**Task prompt:** For the word "typed", return each line of the data in which it occurs.
┌────────
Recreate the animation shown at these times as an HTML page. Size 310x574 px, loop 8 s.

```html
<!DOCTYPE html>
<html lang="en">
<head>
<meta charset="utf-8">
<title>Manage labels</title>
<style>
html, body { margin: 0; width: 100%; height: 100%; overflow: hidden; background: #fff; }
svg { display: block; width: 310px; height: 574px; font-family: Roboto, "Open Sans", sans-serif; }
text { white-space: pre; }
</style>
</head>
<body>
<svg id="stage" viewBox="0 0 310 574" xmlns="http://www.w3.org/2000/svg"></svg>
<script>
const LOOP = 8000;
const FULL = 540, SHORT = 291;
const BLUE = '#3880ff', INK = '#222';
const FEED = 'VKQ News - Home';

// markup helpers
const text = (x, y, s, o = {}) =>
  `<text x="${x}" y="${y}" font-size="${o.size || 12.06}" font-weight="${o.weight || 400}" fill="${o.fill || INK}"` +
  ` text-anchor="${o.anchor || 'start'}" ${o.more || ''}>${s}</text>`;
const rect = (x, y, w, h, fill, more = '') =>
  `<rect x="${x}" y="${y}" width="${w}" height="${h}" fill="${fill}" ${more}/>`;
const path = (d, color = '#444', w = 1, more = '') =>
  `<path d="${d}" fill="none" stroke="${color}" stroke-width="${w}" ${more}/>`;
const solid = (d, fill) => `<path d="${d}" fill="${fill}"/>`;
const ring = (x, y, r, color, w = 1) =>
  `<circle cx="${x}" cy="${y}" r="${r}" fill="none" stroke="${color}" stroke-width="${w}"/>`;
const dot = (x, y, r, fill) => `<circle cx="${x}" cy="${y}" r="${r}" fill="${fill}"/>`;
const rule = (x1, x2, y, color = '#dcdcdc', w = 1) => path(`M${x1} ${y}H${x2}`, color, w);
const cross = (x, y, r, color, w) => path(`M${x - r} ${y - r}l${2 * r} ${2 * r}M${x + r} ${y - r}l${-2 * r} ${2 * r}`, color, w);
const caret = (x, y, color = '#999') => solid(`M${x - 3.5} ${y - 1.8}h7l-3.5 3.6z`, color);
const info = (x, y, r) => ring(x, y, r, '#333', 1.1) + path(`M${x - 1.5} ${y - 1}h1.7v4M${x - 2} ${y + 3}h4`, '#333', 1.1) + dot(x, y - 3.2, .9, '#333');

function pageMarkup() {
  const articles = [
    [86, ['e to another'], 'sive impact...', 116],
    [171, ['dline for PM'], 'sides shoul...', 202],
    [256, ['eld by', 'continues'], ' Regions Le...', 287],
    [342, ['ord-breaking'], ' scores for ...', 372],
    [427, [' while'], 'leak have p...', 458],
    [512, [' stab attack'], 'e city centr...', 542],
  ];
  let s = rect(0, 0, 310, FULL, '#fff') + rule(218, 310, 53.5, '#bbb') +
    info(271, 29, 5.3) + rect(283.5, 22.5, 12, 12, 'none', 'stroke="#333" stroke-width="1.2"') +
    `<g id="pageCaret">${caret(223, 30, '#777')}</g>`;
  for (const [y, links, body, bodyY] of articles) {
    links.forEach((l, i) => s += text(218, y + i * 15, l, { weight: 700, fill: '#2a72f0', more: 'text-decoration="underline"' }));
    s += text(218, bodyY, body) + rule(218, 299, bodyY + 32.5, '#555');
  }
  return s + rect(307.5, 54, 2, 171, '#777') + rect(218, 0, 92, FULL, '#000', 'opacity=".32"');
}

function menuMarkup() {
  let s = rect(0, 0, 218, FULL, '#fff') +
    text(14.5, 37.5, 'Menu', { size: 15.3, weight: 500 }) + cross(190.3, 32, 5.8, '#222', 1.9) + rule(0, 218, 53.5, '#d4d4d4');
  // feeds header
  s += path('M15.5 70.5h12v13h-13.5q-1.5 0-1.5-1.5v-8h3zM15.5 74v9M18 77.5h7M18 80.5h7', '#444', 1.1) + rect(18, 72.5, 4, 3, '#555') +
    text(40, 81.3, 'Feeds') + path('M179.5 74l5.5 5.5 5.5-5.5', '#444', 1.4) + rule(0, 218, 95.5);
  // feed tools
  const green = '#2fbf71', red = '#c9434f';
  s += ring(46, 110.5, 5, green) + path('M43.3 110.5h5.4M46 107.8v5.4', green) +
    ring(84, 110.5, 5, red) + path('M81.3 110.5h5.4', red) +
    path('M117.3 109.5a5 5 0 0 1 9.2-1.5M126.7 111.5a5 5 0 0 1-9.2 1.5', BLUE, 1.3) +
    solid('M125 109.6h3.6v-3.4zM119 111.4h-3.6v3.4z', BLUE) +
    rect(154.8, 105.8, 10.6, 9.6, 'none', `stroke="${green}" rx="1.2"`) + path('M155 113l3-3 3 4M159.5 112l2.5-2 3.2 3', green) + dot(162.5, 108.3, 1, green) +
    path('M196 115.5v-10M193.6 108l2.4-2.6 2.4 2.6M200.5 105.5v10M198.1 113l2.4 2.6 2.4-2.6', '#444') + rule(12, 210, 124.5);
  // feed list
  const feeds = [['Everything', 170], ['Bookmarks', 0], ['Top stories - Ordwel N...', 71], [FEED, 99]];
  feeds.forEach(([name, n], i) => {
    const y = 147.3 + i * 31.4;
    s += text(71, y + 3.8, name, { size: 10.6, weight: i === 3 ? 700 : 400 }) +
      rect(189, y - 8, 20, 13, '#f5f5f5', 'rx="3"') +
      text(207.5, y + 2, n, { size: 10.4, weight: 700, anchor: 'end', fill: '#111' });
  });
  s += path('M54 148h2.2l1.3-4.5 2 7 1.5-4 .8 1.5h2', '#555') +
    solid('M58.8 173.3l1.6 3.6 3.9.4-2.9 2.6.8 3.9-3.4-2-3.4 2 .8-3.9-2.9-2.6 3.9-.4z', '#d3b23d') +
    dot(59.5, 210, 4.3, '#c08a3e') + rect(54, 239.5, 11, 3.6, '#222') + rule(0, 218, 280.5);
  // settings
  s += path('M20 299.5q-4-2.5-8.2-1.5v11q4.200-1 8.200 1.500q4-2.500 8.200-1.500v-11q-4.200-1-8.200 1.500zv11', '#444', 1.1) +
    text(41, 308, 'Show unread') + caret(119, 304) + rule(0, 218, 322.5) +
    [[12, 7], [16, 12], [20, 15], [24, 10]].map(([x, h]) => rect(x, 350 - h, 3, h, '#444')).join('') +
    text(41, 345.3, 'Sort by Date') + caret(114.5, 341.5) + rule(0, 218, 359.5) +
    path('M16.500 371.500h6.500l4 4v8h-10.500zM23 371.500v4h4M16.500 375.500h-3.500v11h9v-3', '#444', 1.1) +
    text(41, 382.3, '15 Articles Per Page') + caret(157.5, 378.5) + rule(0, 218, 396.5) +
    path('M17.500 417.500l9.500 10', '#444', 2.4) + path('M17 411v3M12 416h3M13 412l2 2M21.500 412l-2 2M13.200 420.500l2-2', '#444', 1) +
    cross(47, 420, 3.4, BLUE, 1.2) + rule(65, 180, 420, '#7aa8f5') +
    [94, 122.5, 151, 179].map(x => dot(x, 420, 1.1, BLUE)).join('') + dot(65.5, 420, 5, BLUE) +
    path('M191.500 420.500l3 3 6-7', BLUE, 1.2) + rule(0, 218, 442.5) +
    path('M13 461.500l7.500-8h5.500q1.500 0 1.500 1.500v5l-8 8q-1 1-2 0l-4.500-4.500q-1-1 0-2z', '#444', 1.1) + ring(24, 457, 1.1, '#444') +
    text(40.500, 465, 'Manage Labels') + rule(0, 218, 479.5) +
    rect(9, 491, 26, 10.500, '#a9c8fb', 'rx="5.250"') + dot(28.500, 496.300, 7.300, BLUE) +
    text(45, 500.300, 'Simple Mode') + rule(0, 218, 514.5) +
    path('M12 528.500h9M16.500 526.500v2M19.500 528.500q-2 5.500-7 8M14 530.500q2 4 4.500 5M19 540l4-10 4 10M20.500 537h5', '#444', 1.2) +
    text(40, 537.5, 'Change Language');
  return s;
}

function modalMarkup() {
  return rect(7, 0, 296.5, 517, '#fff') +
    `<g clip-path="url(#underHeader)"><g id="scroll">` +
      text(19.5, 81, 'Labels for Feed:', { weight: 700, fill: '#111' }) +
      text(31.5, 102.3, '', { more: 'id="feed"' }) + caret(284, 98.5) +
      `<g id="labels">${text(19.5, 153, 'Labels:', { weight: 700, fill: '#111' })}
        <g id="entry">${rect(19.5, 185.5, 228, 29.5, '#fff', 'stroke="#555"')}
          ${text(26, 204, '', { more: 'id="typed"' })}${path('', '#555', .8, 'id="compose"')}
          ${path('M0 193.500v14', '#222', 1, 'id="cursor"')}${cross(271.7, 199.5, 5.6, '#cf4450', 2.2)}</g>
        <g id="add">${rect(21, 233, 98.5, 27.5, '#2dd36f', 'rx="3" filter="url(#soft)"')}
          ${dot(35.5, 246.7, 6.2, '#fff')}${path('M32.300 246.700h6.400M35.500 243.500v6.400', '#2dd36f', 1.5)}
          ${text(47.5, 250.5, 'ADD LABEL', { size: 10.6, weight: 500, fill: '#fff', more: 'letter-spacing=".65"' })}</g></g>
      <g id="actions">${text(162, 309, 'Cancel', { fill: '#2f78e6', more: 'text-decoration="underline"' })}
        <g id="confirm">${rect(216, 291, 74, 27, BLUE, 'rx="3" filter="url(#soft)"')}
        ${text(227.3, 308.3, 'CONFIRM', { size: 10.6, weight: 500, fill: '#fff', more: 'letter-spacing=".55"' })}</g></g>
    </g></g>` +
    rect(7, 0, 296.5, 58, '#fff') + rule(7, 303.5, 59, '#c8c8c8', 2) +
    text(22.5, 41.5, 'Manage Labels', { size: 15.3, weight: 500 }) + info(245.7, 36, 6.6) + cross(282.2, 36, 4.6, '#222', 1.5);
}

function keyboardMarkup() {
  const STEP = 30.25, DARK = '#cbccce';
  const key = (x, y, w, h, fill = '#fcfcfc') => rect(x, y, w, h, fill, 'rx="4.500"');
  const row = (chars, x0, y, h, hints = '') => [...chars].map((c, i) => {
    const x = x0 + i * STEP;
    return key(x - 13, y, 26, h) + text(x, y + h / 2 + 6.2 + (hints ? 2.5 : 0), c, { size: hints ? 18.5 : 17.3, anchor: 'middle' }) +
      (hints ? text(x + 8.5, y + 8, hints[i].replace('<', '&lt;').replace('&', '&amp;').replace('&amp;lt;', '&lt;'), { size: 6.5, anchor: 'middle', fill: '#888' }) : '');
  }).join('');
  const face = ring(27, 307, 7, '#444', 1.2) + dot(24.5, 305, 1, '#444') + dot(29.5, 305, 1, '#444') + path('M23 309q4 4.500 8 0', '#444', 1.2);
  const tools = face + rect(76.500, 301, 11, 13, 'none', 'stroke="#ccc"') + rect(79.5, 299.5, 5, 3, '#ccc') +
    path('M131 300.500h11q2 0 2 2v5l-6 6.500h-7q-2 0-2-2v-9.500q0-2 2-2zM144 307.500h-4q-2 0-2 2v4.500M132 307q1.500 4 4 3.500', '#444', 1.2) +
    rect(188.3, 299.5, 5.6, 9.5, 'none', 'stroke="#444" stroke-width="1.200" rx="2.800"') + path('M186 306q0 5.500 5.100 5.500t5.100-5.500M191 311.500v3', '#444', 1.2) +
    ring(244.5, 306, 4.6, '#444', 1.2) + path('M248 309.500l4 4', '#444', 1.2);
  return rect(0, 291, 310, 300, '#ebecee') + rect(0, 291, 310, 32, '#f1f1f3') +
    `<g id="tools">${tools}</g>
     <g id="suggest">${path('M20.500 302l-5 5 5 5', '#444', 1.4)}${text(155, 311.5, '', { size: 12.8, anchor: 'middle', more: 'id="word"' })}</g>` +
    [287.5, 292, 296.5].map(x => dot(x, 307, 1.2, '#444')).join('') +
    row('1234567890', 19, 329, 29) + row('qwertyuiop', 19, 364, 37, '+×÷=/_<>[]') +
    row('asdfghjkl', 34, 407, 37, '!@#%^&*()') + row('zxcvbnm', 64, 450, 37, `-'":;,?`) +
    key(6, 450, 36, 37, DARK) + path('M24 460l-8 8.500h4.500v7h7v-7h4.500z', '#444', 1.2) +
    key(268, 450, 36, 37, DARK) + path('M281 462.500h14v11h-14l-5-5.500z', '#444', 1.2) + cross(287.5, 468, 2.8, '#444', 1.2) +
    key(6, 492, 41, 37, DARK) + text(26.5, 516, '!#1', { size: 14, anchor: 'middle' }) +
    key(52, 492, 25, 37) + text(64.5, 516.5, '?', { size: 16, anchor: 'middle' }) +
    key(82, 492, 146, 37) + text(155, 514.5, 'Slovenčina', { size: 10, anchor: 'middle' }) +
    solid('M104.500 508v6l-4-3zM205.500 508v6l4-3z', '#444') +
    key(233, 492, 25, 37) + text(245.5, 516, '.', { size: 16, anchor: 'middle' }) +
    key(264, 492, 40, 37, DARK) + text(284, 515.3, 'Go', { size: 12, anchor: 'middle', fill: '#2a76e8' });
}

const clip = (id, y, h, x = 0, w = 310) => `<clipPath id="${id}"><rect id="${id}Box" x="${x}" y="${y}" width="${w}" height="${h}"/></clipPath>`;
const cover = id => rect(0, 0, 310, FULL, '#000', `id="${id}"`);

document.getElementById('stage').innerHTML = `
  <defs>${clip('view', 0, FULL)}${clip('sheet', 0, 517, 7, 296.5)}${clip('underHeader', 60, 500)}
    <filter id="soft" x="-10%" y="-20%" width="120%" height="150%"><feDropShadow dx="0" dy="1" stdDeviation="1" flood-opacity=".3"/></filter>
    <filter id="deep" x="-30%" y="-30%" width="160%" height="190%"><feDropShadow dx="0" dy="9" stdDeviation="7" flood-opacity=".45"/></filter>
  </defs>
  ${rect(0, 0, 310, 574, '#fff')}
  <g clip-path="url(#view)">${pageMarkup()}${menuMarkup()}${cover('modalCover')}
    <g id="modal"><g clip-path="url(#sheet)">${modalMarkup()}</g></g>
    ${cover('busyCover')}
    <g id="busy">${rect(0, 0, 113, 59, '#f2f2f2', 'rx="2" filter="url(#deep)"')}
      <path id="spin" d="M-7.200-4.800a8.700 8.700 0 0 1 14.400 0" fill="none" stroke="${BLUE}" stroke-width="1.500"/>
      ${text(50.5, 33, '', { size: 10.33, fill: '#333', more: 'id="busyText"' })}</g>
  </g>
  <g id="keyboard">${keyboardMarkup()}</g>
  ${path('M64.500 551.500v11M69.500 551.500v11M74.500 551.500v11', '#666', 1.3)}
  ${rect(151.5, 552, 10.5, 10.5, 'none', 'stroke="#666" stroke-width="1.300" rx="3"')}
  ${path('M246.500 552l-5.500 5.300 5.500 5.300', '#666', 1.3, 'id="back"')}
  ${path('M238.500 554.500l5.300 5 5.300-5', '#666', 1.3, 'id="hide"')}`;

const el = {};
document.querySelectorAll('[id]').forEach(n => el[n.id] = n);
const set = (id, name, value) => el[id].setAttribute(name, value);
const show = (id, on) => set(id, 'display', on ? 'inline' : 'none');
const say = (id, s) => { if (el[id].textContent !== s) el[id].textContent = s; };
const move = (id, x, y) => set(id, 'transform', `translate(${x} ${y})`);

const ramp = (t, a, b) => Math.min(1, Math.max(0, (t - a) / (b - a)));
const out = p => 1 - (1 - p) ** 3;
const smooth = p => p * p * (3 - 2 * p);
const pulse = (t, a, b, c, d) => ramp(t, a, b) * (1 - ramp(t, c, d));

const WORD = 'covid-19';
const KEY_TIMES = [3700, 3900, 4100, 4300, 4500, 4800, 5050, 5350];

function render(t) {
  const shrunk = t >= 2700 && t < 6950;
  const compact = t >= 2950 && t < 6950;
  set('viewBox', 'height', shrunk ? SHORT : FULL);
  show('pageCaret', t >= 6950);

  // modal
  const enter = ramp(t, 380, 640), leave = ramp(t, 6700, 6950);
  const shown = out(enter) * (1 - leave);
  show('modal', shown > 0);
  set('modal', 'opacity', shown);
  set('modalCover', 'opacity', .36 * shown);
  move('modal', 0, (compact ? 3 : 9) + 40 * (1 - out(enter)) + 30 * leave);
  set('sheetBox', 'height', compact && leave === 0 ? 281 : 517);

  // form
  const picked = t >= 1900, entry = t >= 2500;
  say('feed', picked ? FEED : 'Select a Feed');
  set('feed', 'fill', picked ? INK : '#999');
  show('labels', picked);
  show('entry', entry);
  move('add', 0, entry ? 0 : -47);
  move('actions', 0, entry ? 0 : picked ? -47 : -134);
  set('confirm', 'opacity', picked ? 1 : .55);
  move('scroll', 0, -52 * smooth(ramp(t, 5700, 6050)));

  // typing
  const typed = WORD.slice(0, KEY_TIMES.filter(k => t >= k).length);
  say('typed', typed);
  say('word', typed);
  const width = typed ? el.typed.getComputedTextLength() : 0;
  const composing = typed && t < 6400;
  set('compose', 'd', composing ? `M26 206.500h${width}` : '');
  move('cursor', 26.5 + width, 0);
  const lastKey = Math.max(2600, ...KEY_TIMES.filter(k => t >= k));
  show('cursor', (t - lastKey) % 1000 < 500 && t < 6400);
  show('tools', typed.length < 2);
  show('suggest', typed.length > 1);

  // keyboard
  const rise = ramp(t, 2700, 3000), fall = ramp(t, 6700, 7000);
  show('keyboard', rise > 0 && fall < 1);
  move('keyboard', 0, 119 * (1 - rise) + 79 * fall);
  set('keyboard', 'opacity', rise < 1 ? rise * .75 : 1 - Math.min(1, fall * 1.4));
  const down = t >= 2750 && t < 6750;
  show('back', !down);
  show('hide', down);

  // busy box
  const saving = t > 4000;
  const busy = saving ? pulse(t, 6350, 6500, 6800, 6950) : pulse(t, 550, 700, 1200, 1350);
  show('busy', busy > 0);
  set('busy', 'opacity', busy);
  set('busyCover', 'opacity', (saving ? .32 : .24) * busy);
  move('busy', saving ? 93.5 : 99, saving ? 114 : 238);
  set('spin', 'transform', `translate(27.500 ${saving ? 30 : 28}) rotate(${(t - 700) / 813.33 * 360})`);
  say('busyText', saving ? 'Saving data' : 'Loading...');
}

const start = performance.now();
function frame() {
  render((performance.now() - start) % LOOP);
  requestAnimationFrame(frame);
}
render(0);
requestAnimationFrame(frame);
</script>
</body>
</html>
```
└────────
**Answer space:**
          ${text(26, 204, '', { more: 'id="typed"' })}${path('', '#555', .8, 'id="compose"')}
  const typed = WORD.slice(0, KEY_TIMES.filter(k => t >= k).length);
  say('typed', typed);
  say('word', typed);
  const width = typed ? el.typed.getComputedTextLength() : 0;
  const composing = typed && t < 6400;
  show('tools', typed.length < 2);
  show('suggest', typed.length > 1);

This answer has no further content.